Sealand: The World’s Smallest “Country”


Isabella Thatcher, Reporter

 Sealand, a micro country built 12 kilometers off the coast of the coast of Suffolk, is one of the world’s most debated territories. 

   Sealand is located on an old British World War II artillery platform in the North Sea. It was built for $977 million, with a size .01 times the Vatican City.

   After the war, a former British Army Major named Roy Bates adopted the platform. Since then, the Bates family has run the territory under the titles of prince, princess, and king.

   To be  considered a nation, one must have a common language, a government, and have the ability to make foreign relations with fellow countries.

   To make people see Sealand as a country, the Bates family declared the territory as a sovereign state in 1967. To this day, however, it is not officially recognized by the United Nations (UN). 

   Sealand ended up establishing a currency with the same economic value as USD, and established constitutional fundamental law.

   The founders claimed that since the British base was originally built illegally outside of British waters during World War II (only being added into the British’s extended territory years later), Sealand should be its own territory.

   In 1978, the territory was able to fend off attacks from outside threats, furthering Sealnd’s supporters’ justification on why Sealand is a country. They claimed that it showed that Sealand had public authority and could follow through with the normal functions of a Nation State.

   The population of Sealand as of 2002 is 27 people. Some people who have lived here are Prince Micheals father, as well as Major Roy Bates.

   Sealand also has a website under the name, where people can buy merchandise to support the country.

   With all this information taken into consideration, the UN refuses to accept Sealand as a country. They claim that there is no land or boundaries, and so it can not be accepted as a country. It is not possible to have a country without land.

   There are also claims that because Sealand sits in British territorial waters, it can not be an independent state.This is despite it only being added into the territorial waters later on.
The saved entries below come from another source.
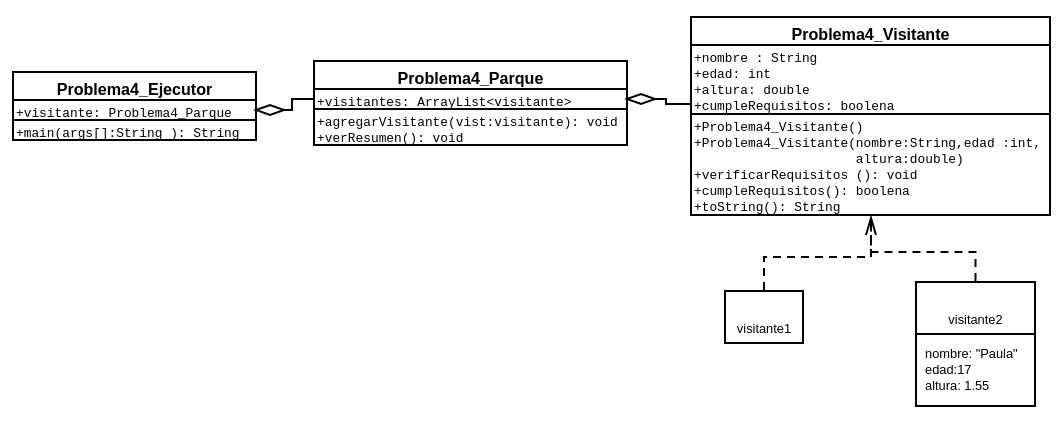
<!DOCTYPE html>
<html lang="es">
<head>
<meta charset="utf-8">
<title>Diagrama de clases Problema4</title>
<style>
:root { --ink: #000; --paper: #fff; }
* { box-sizing: border-box; margin: 0; padding: 0; }
body { background: var(--paper); color: var(--ink); overflow: hidden; }
.diagram { position: relative; width: 1064px; height: 424px; overflow: hidden; background: var(--paper); }
.connectors { position: absolute; left: 0; top: 0; fill: none; stroke: var(--ink); stroke-width: 2; }
.connectors .diamond { fill: var(--paper); }
.connectors .dashed { stroke-dasharray: 8 6; }
.node { position: absolute; display: grid; border: 2px solid var(--ink); background: var(--paper); }
.node > * + * { border-top: 2px solid var(--ink); }

.class h2 { padding-top: 6.5px; font: bold 16.1px/18px "Liberation Sans", Arial, sans-serif; text-align: center; }
.class ul { padding: 4.5px 0 0 2px; list-style: none; font: 12.85px/16px "Liberation Mono", monospace; white-space: nowrap; }
.class .continued { padding-left: 21ch; }
.ejecutor { left: 12px; top: 71px; width: 245px; height: 70px; grid-template-rows: 26px 20px 20px; }
.parque { left: 313px; top: 60px; width: 315px; height: 86px; grid-template-rows: 26px 20px 36px; }
.visitante { left: 690px; top: 16px; width: 361px; height: 200px; grid-template-rows: 26px 69px 101px; }
.visitante h2 { padding-top: 7px; }

.object { font: 12.85px/16px "Liberation Sans", Arial, sans-serif; }
.object h3 { padding-top: 28.5px; font: inherit; text-align: center; }
.object ul { padding: 10.5px 0 0 8px; list-style: none; }
.visitante1 { left: 724px; top: 290px; width: 80px; height: 54px; }
.visitante2 { left: 915px; top: 281px; width: 121px; height: 126px; grid-template-rows: 50px 72px; }
</style>
</head>
<body>
<main class="diagram">
  <section class="node class ejecutor">
    <h2>Problema4_Ejecutor</h2>
    <ul><li>+visitante: Problema4_Parque</li></ul>
    <ul><li>+main(args[]:String ): String</li></ul>
  </section>

  <section class="node class parque">
    <h2>Problema4_Parque</h2>
    <ul><li>+visitantes: ArrayList&lt;visitante&gt;</li></ul>
    <ul>
      <li>+agregarVisitante(vist:visitante): void</li>
      <li>+verResumen(): void</li>
    </ul>
  </section>

  <section class="node class visitante">
    <h2>Problema4_Visitante</h2>
    <ul>
      <li>+nombre : String</li>
      <li>+edad: int</li>
      <li>+altura: double</li>
      <li>+cumpleRequisitos: boolena</li>
    </ul>
    <ul>
      <li>+Problema4_Visitante()</li>
      <li>+Problema4_Visitante(nombre:String,edad :int,</li>
      <li class="continued">altura:double)</li>
      <li>+verificarRequisitos (): void</li>
      <li>+cumpleRequisitos(): boolena</li>
      <li>+toString(): String</li>
    </ul>
  </section>

  <section class="node object visitante1">
    <h3>visitante1</h3>
  </section>

  <section class="node object visitante2">
    <h3>visitante2</h3>
    <ul>
      <li>nombre: "Paula"</li>
      <li>edad:17</li>
      <li>altura: 1.55</li>
    </ul>
  </section>

  <svg class="connectors" width="1064" height="424" viewBox="0 0 1064 424" aria-hidden="true">
    <g class="aggregation">
      <polyline points="284,110 292,110 292,99 314,99"/>
      <polygon class="diamond" points="256,110 270,105 284,110 270,115"/>
      <polyline points="655,99 666,99 666,104 691,104"/>
      <polygon class="diamond" points="627,99 641,94 655,99 641,104"/>
    </g>
    <g class="instance">
      <polyline class="dashed" points="764,290 764,257 871,257 871,219"/>
      <polyline class="dashed" points="975.5,281 975.5,252 871,252 871,219"/>
      <polyline points="866,235 871,218 876,235"/>
    </g>
  </svg>
</main>
</body>
</html>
   Therefore, there has been an ongoing debate between the territories as to whether or not Sealand should actually be considered a country.